As India’s demographics grow younger, the issue of sustainable employment raises its ugly head. This coupled with the volatile economic growth that the country is currently going through, springs up a challenge for the industry. At the recently held sixth HR summit, experts from the corporate world gathered on a common platform to discuss—creation of productive jobs and the sectors that need to be developed in order to leverage and create ample opportunities. Industry experts put their money on a number of alternatives that will help generate a decent livelihood for the youth. Of the country’s approximately 500 million workforce, 14 per cent is in the formal economy and 86 per cent is in the unorganised sector.

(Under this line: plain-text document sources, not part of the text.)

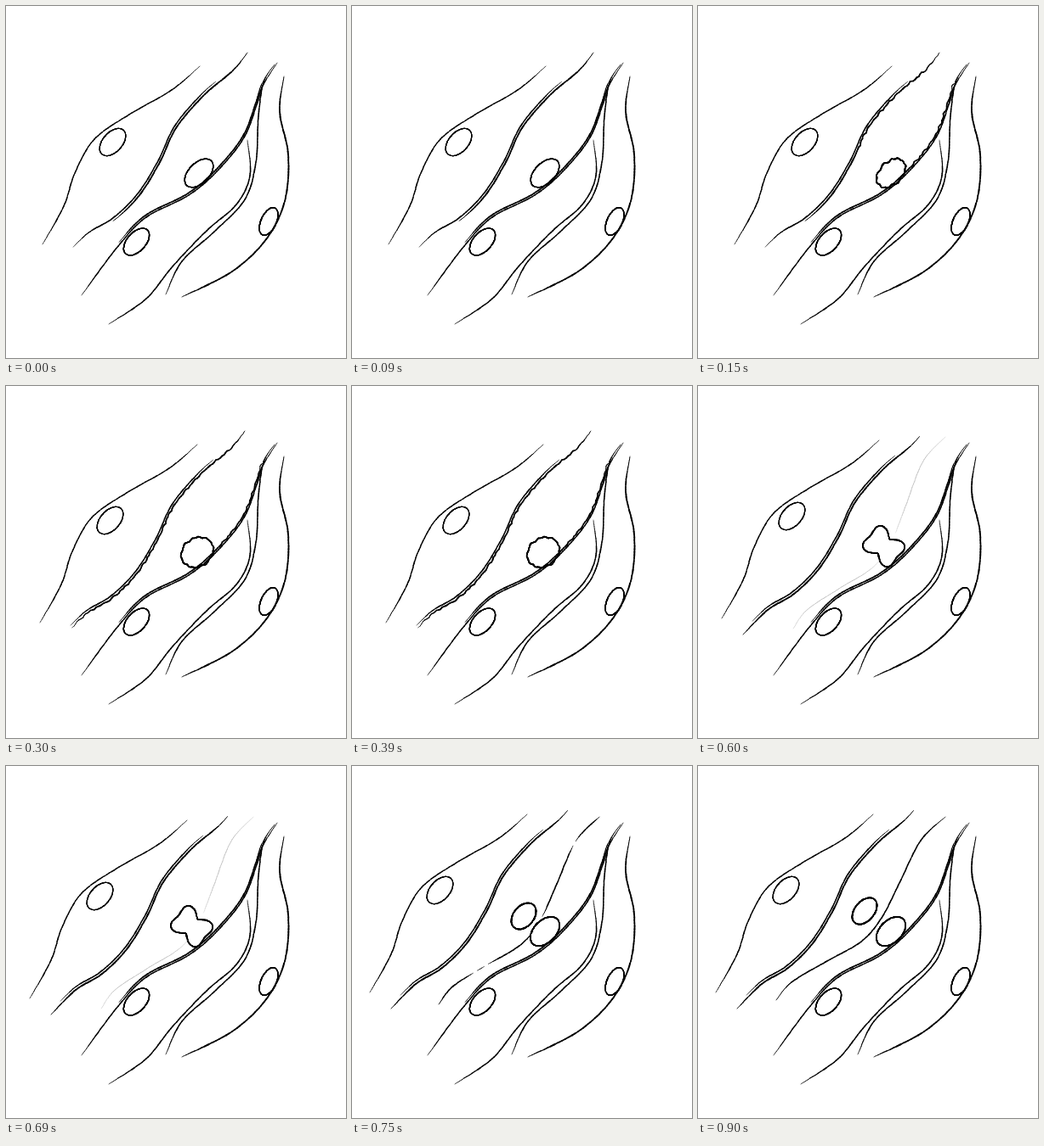
Animation of 400x415 px, one loop 1050 ms. Source, as an HTML page with a canvas:

```html
<!DOCTYPE html>
<html lang="en">
<head>
<meta charset="utf-8">
<title>Cell division</title>
<style>
  html, body { margin: 0; width: 100%; height: 100%; overflow: hidden; background: #fff; }
  canvas { display: block; }
</style>
</head>
<body>
<canvas id="stage" width="400" height="415"></canvas>
<script>
const STEP = 150;
const ctx = document.getElementById('stage').getContext('2d');
ctx.lineCap = 'round';

const { sin, cos, hypot, min, max, PI } = Math;
const grain = s => (sin(s * 1.13) + sin(s * 0.71 + 2) + sin(s * 0.29 + 4)) / 3;
const ripple = s => 0.7 * sin(s * 0.62 + 1.5 * sin(s * 0.13)) + 0.5 * sin(s * 0.37 + 1);
const shift = (points, dx, dy) => points.map(([x, y]) => [x + dx, y + dy]);
const path = text => text.split(' ').map(pair => pair.split(',').map(Number));

// Catmull-Rom curve through the points
function spline(points, closed) {
  const n = points.length, steps = 16, out = [];
  const at = i => points[closed ? (i + n) % n : max(0, min(n - 1, i))];
  const blend = (a, b, c, d, t) => {
    const cubic = 3 * (b - c) + d - a;
    const square = 2 * a - 5 * b + 4 * c - d;
    return b + 0.5 * t * (c - a + t * (square + t * cubic));
  };
  for (let i = 0; i < (closed ? n : n - 1); i++) {
    const [a, b, c, d] = [at(i - 1), at(i), at(i + 1), at(i + 2)];
    for (let k = 0; k < steps; k++) {
      out.push([0, 1].map(j => blend(a[j], b[j], c[j], d[j], k / steps)));
    }
  }
  out.push(at(closed ? 0 : n - 1));
  return out;
}

// Pencil stroke along the part from..to of a curve, thin at its ends.
// Above the height `below` its edge is ragged.
function brush(points, { width = 1.5, from = 0, to = 1, rough = 0, below = 415, closed = false, taper = 35, color = '#000' } = {}) {
  const line = spline(points, closed), last = line.length - 1;
  const length = [0];
  for (let i = 1; i <= last; i++) {
    length.push(length[i - 1] + hypot(line[i][0] - line[i - 1][0], line[i][1] - line[i - 1][1]));
  }
  const total = length[last], start = from * total, end = to * total;
  const edge = line.map(([x, y], i) => {
    const [x0, y0] = line[max(0, i - 1)], [x1, y1] = line[min(last, i + 1)];
    const size = hypot(x1 - x0, y1 - y0) || 1;
    const fade = min(1, length[i] / 5, (total - length[i]) / 5);
    const push = fade * ((y < below ? rough : 0) * ripple(length[i]) + 0.2 * grain(length[i] * 1.7));
    return [x - (y1 - y0) / size * push, y + (x1 - x0) / size * push];
  });
  ctx.strokeStyle = color;
  for (let i = 1; i <= last; i++) {
    const s = length[i];
    if (s < start || s > end) continue;
    const ends = closed ? 1 : min(1, (s - start) / taper, (end - s) / taper);
    ctx.lineWidth = width * (0.4 + 0.6 * ends) * (1 + 0.18 * grain(s));
    ctx.beginPath();
    ctx.moveTo(...edge[i - 1]);
    ctx.lineTo(...edge[i]);
    ctx.stroke();
  }
}

// Closed outline given by its radius at each angle from a tilted axis
function blob(x, y, tilt, radius, options) {
  const points = Array.from({ length: 24 }, (_, k) => {
    const angle = k * PI / 12, turned = angle + tilt * PI / 180, r = radius(angle);
    return [x + r * cos(turned), y + r * sin(turned)];
  });
  brush(points, { closed: true, width: 1.7, ...options });
}
const oval = (x, y, rx, ry, tilt, options) =>
  blob(x, y, tilt, a => rx * ry / hypot(ry * cos(a), rx * sin(a)), options);

const leftWall = path('43,281 68,236 81,197 104,157 145,128 195,99 228,71');
const upperWall = path('68,300 97,271 128,252 157,223 181,184 200,144 232,106 267,76 284,55');
const lowerWall = path('89,341 132,283 165,249 215,223 250,193 280,155 295,116 302,94 319,67');
const lowerEdge = path('121,375 165,345 196,307 236,265 271,234 287,200 284,158');
const rightInner = path('188,340 207,301 245,266 281,228 294,184 297,130 303,90 316,69');
const rightOuter = path('207,343 266,313 306,275 328,230 332,175 322,125 327,83');
const cleft = path('291,60 262,88 236,140 216,179 192,207 150,231 110,255 92,276');

// The new wall between the daughter cells; its lower end swings out by `spread`
function drawCleft(spread, parts, options) {
  const points = cleft.map(([x, y]) => [x + spread * (y - 60) / 215, y + spread / 2 * (y - 60) / 215]);
  parts.forEach(([from, to]) => brush(points, { from, to, ...options }));
}

function daughters(x, y, rx, ry) {
  oval(x, y, rx, ry, -50);
  oval(227, 195, 20.5, 13, -45);
}

// Each stage: drift of the left cell, raggedness, start of the upper wall, nucleus
const stages = [
  { drift: [0, 0], rough: 0, from: 0.23, nucleus: () => oval(227, 197, 20.5, 12, -45, { width: 1.4 }) },
  { drift: [0, 0], rough: 1, from: 0.23, below: 165, nucleus: () => oval(227, 197, 20, 13, -45, { rough: 1 }) },
  { drift: [-3, -2], rough: 0.7, from: 0.06, nucleus: () => oval(225, 196, 20, 16.5, -35, { rough: 0.8 }) },
  { drift: [-7, -4], rough: 0.3, from: 0.06, nucleus: () => blob(222, 191, -20, a => 20 + 1.6 * cos(4 * a), { rough: 0.5 }) },
  { drift: [-15, -7], rough: 0, from: 0, nucleus() {
    blob(218.5, 189, 40, a => 19.8 + 4.5 * cos(2 * a) - 4.3 * cos(4 * a));
    drawCleft(20, [[0, 0.44], [0.56, 1]], { width: 0.8, color: '#bbb' });
  } },
  { drift: [-22, -14], rough: 0, from: 0, nucleus() {
    daughters(202, 177, 17.5, 12);
    drawCleft(10, [[0, 0.14], [0.16, 0.46], [0.53, 0.75], [0.77, 0.8], [0.82, 1]], { taper: 15 });
  } },
  { drift: [-22, -14], rough: 0, from: 0, nucleus() {
    daughters(196, 171, 18, 11.5);
    drawCleft(0, [[0, 1]]);
  } }
];

function draw({ drift, rough, from, below, nucleus }) {
  ctx.fillStyle = '#fff';
  ctx.fillRect(0, 0, 400, 415);

  brush(lowerWall);
  brush(lowerEdge);
  brush(rightInner);
  brush(rightOuter, { width: 1.8 });
  oval(153.5, 278, 19, 11, -48, { width: 1.4 });
  oval(309, 254, 17.5, 9, -65, { width: 1.4 });

  brush(shift(leftWall, ...drift), { width: 1.4 });
  oval(125.5 + drift[0], 160.5 + drift[1], 19, 11.5, -48, { width: 1.2 });
  const upper = shift(upperWall, ...drift);
  brush(shift(upper, -1.5, -2.5), { from: 0.06, to: 0.85 });
  brush(upper, { width: 1.8, from, to: drift[0] < -10 ? 0.96 : 1, rough, below });

  brush(shift(lowerWall, -1, -2), { width: 1.7, from: 0.21, to: 0.94, rough, below: 192 });
  nucleus();
}

let shown;
function tick() {
  const stage = stages[Math.floor(performance.now() / STEP) % stages.length];
  if (stage !== shown) draw(shown = stage);
  requestAnimationFrame(tick);
}
tick();
</script>
</body>
</html>
```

However, this 86 per cent is not well-trained or recognised in the job market, say experts.
Dharmakirti Joshi, chief economist, CRISIL Ltd, who spoke at the summit, said, “Thanks to the stereotypical perceptions towards certain jobs, a vast amount of skilled labour is caught in the wrong job resulting in high attrition rate.” He further suggested that blue collar jobs like that of a plumber and electrician actually get paid more as compared to the good jobs where the remuneration was not necessarily high at all levels.
Referring to the obsession of sticking firmly with the organised sector, K Ramkumar, executive director, ICICI Bank Ltd opined that “a one-sided approach would not help”. The key according to him, and all other panellists, lay in “making the jobs in the unorganised sector attractive and free of stereotypes, so that graduates would opt for them.”
Emphasising the benefit of entrepreneurship Ramkumar suggested that proper training and mentoring could create self-employed professionals. He also criticised corporate for hiring graduates at poor salaries and “taking them for granted”.
Most of the panellists confessed to ignoring the Apprenticeship Act 1961. “Almost 90 per cent of the companies don’t opt for engaging apprentices although it is a key step in training manpower for the industry,” commented Ramkumar.
Coordinator of the discussion, Anil Sachdev, founder, School of Inspired Leadership (SOIL), said, “Statistics bring to light a harsh reality. A surplus human resource needs to be tapped effectively.
Corporate must wake up and ask the question—what can we do to tap the surplus manpower? And who is going to solve this problem?”
While agreeing that employing 10 million every year was an enormous task, NIIT chairman Rajendra Pawar said he would treat this as an opportunity. Sectors like textile and food processing had the potential of giving more sustainable employment since they used renewable resources, he said. Leo Puri, managing director, UTI Asset Management Company Ltd, agreed with Pawar. He said, “There is a limit to the number of jobs that IT, finance and retail can create.
These sectors enjoyed their boom time, but the bubble will not last for a long.” In order to employ the vast workforce, a diversified outlook is required. “India is still a pariah when it comes to the manufacturing sector. With its capacity to create 40 to 50 per cent of jobs, the sector can be a catalyst to create employment,” said Puri. Ramkumar presented a global view on the problem of tackling surplus manpower. “Even developed countries of the world have not been able to create 10 million jobs.
This is true of even China—the go getter,” he said. Pawar summed the issue of handling manpower surplus with an analogy used by Nicholas Negroponte, author of the best seller “Being Digital” in connection with Massachusetts Institute of Technology’s Centre of Bits and Atoms. Unlimited in nature, Bits is a product of the human mind, unlike an atom, which is a natural entity and is limited. “In a post industrial era, we need to use the human mind to create Bits. The economy of Bits will be an economy of abundance,” he signed off.
Food for Thought
- Investment policies in different sectors must be revisited with a focus on creating jobs
- Encourage entrepreneurship in areas in which the capital expenditure is low, for example Handicrafts, toy making and other
- Encourage graduates to take up teaching as a profession. This will also help to fill in the demand for primary teachers in the country
- Focus not only on graduates but also on skilled class 10 and 12 drop-outs, who can be instrumental in driving the workplace
- Why focus only on English-speaking employees? India being a diverse country people with regional language skills should not be marginalised from the workforce.